"The teeth are sent

first into the next world, "dentists grimly joke.


So that the “dental” problem does not annoy ahead of time, preventive measures must be taken. This is also applicable to timing belts, which greatly displaced its predecessor, the chain. And even if the Samara belt is prescribed to have 111 teeth, then it is obliged to keep them until old age - otherwise it will start … A one and a half liter engine will simply refuse to work, and its “little brothers” will completely die - the uncontrolled valve meets the piston, in which there is no special "sample", will end with a solid increase in daily revenue in the nearest car service.

Toothless chain was easier to handle. She took pleasure in bathing in various lubricants, while her toothy successor adheres to the “dry law” - no oils! At the same time, the manners of the belt are much more sophisticated - it works with less noise, dampens the vibrations of the timing drive due to its own elasticity better, and does not need an additional damper. In contrast to the chain, which in the process of prolonged operation lengthens due to wear of the hinge joints by almost 20%, the belt cannot afford this. Its limit is 0.3%! In addition, the chain usually wears unevenly, and therefore, when the engine is running, it itself becomes a source of fluctuations in the timing and the cause of uneven engine operation - there are no such problems with the belt.

So that there would be no problems with the belt drive at all, a little is needed: install a normal belt on the engine, after providing it with tolerable conditions of existence - without leaking oil seals, etc. We go shopping, and at the same time remember the conditions under which he will have to work (see. Fig.).

The toothed part of the belt “runs” along the driving pulley 1 on the crankshaft, as well as on the coolant pump pulley 2 and on the camshaft pulley 4. The outer side of the belt communicates with the tension roller 3. By the way, initially the teeth on the belts, as on the pulleys were semicircular, but since about 1989 the semicircle has become a semblance of a trapezoid. Both are found on sale - products are interchangeable. The international designation of the belt we need is according to ISO - 58111x19. The tooth pitch is 3/8 inch or 9.525 mm.

The appearance of the purchased belts is shown in photo 1-8. Two products were sold without packaging - Balakovo No. 7 and Italian No. 8, and for some reason the country of manufacture was not indicated on the Gates and Kontitek belts. It is interesting that one of the purchased "teeth" did not meet the above standard - product No. 2, 20 mm wide against the required 19, was intended, according to the catalog and the inscription on the package, for Opel. The seller, however, stated that a millimeter of weather does not. We'll see.

The external inspection of the belts did not cause any remarks - everything is in order. Ahead of 100 hours of “running around” at the Pirelli stand at a drive pulley speed of 6000 rpm. The belt load in such tests is equivalent to 60, 000 kilometers or about two years of operation. Turn on the switch - the time has gone.

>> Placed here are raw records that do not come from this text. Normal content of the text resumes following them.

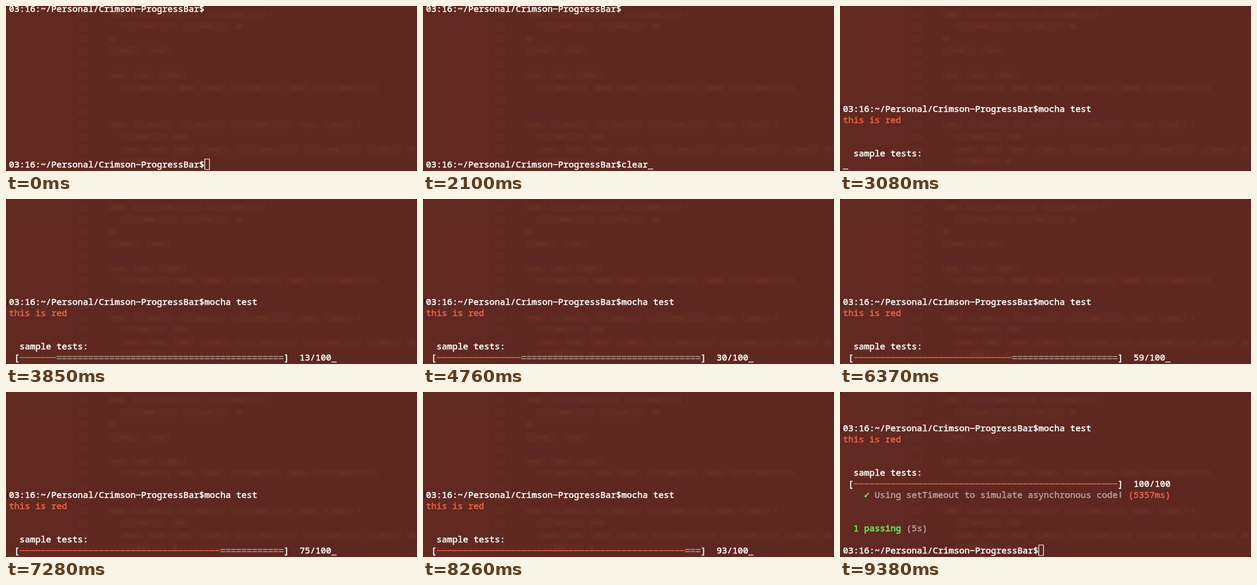
An HTML page with a canvas that plays this animation: 700 px wide and 282 px high, repeating every 9.45 s.

```html
<!DOCTYPE html>
<html lang="en">
<head>
<meta charset="utf-8">
<title>Terminal progress bar</title>
<style>
  html, body { margin: 0; width: 100%; height: 100%; overflow: hidden; background: #5e2720; }
  canvas { display: block; width: 700px; height: 282px; }
</style>
</head>
<body>
<canvas id="screen"></canvas>
<script>
const W = 700, H = 282, LOOP = 9450, STEP = 70;
const CELL = 9, LINE = 19, LEFT = 5, LAST = 271;
const WHITE = '#ffffff', RED = '#e8654a', GREEN = '#6be354', GRAY = '#b5a29d', PALE = '#c3b2ae';
const PROMPT = '03:16:~/Personal/Crimson-ProgressBar$';

const scale = window.devicePixelRatio || 1;
const canvas = document.getElementById('screen');
const ctx = canvas.getContext('2d');
canvas.width = W * scale;
canvas.height = H * scale;

// Small seeded generator, values in 0..1
function seeded(seed) {
  return () => (seed = (seed * 16807) % 2147483647) / 2147483647;
}

function pill(g, x, y, w, h, color) {
  g.fillStyle = color;
  g.beginPath();
  g.roundRect(x, y - h / 2, w, h, Math.min(w, h) / 2);
  g.fill();
}

// One faint line of code: words of random width, each with a brighter token
function ghostLine(g, y, from, to, random) {
  for (let x = from; x < to;) {
    const w = Math.min(to - x, 36 + 90 * random() ** 2);
    const token = Math.min(w * .6, 22);
    pill(g, x, y, w, 17, 'rgba(125,70,58,.1)');
    const tint = random() < .5 ? 'rgba(140,80,28,.16)' : 'rgba(128,92,86,.12)';
    pill(g, x + (w - token) / 2, y, token, 7, tint);
    x += w + 6;
  }
}

function makeBackdrop() {
  const layer = document.createElement('canvas');
  layer.width = canvas.width;
  layer.height = canvas.height;
  const g = layer.getContext('2d');
  g.scale(scale, scale);
  g.fillStyle = '#1d0f0d';
  g.fillRect(0, 0, W, H);
  g.beginPath();
  g.roundRect(0, 0, W, H, 4);
  g.clip();
  g.fillStyle = '#5e2720';
  g.fillRect(0, 0, W, H);
  const side = g.createLinearGradient(0, 0, 125, 0);
  side.addColorStop(0, 'rgba(112,50,40,.22)');
  side.addColorStop(.84, 'rgba(112,50,40,.18)');
  side.addColorStop(1, 'rgba(112,50,40,0)');
  g.fillStyle = side;
  g.fillRect(0, 0, 125, H);

  g.filter = 'blur(1.5px)';
  const random = seeded(41);
  const lineEnds = [452, 406, 190, 282, 0, 308, 642, 0, 0, 604, 312, 700, 294];
  lineEnds.forEach((end, i) => {
    const y = 14 + 21 * i;
    pill(g, 120, y, 22, 18, 'rgba(125,70,58,.1)');
    ghostLine(g, y, i % 5 === 1 || i > 9 ? 192 : 172, end, random);
  });
  return layer;
}

const colX = col => LEFT + col * CELL;
const rowY = up => LAST - up * LINE; // rows counted up from the bottom line

function write(text, col, up, color, weight = .55) {
  const y = rowY(up);
  ctx.fillStyle = ctx.strokeStyle = color;
  ctx.lineWidth = weight;
  ctx.lineJoin = 'round';
  [...text].forEach((ch, i) => {
    const x = colX(col + i);
    if (ch === '-') ctx.fillRect(x + .3, y - .7, 8.4, 1.5);
    else if (ch === '=') {
      ctx.fillRect(x + .5, y - 2.5, 8, 1.3);
      ctx.fillRect(x + .5, y + 1.2, 8, 1.3);
    } else if (ch !== ' ') {
      ctx.fillText(ch, x, y + 5);
      ctx.strokeText(ch, x, y + 5);
    }
  });
}

function lineCursor(col) {
  ctx.fillStyle = WHITE;
  ctx.fillRect(colX(col), LAST + 7, CELL, 1.3);
}

function boxCursor(col) {
  ctx.strokeStyle = WHITE;
  ctx.lineWidth = 1.2;
  ctx.strokeRect(colX(col) + .5, LAST - 9.5, 8, 18);
}

function command(up) {
  ctx.fillStyle = '#2c100d';
  ctx.fillRect(2, rowY(up) - 6, 1.2, 12);
  write(PROMPT + 'mocha test', 0, up, WHITE);
}

function heading(up) {
  command(up + 5);
  write('this is red', 0, up + 4, RED);
  write('sample tests:', 2, up + 1, WHITE);
}

function bar(n, up) {
  const done = Math.min(50, Math.floor(n / 2) + 1);
  const label = n + '/100';
  write('[', 1, up, WHITE);
  write('-'.repeat(done), 2, up, RED);
  write('='.repeat(50 - done), 2 + done, up, PALE);
  write(']', 52, up, WHITE);
  write(label, 55, up, WHITE);
  return 55 + label.length;
}

function typing(t) {
  const typed = t < 1680 ? '' : t < 2310 ? 'clear' : 'mocha test';
  const end = PROMPT.length + typed.length;
  write(PROMPT, 0, 14, WHITE);
  write(PROMPT + typed, 0, 0, WHITE);
  (t < 840 ? boxCursor : lineCursor)(end);
}

function progress(t) {
  const n = Math.floor((t - 3080) / STEP * 1.26);
  heading(0);
  lineCursor(n > 0 ? bar(n, 0) : 0);
}

function results(t) {
  heading(6);
  bar(100, 6);
  write('✓', 4, 5, GREEN, 1);
  write('Using setTimeout to simulate asynchronous code!', 6, 5, GRAY);
  write('(5357ms)', 54, 5, RED);
  write('1 passing', 2, 2, GREEN, .8);
  write('(5s)', 12, 2, GRAY);
  if (t < 8820) return lineCursor(0);
  write(PROMPT, 0, 0, WHITE);
  (t < 8960 ? lineCursor : boxCursor)(PROMPT.length);
}

function draw(t) {
  ctx.setTransform(1, 0, 0, 1, 0, 0);
  ctx.drawImage(backdrop, 0, 0);
  ctx.setTransform(scale, 0, 0, scale, 0, 0);
  ctx.font = '500 15px "Noto Sans Mono", "DejaVu Sans Mono", monospace';
  if (t < 2660) typing(t);
  else if (t < 3080) { command(1); lineCursor(0); }
  else if (t < 8680) progress(t);
  else results(t);
}

const backdrop = makeBackdrop();
const start = performance.now();
function tick() {
  const t = (performance.now() - start) % LOOP;
  draw(Math.floor(t / STEP) * STEP);
  requestAnimationFrame(tick);
}
tick();
</script>
</body>
</html>
```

The results of the “run” turned out to be rather unexpected - this has not happened in our examinations for a long time. All eight belts calmly withstood the physical exercises he proposed - not a single one left the race! And where there are no global comments, you begin to "cling" to the little things. That's about the little things and talk.

If products No. 3 and 6 behaved perfectly all 100 hours, then the remaining belts showed a certain tendency to vibration. It's okay, but there is some understatement: is this vibration a harbinger of failure in the first minute of the 101st hour? To check this, we decided to drive a little more the two most “nervous” straps - about 80 hours … They turned out to be the German “Kontitek” (No. 5) and a compatriot from Balakovo (No. 7). And while the rest of the belts were checking to see if they were stretched out tightly, a Russian-German couple was winding “penalty” circles on the stand.

On the fourth day, it became clear - the belts were "tied up." Despite the vibration, they significantly blocked the standard for driving and reaffirmed their right to rotate the Samara camshafts and pumps. Note that even after an increased mileage, their elongation did not exceed acceptable limits.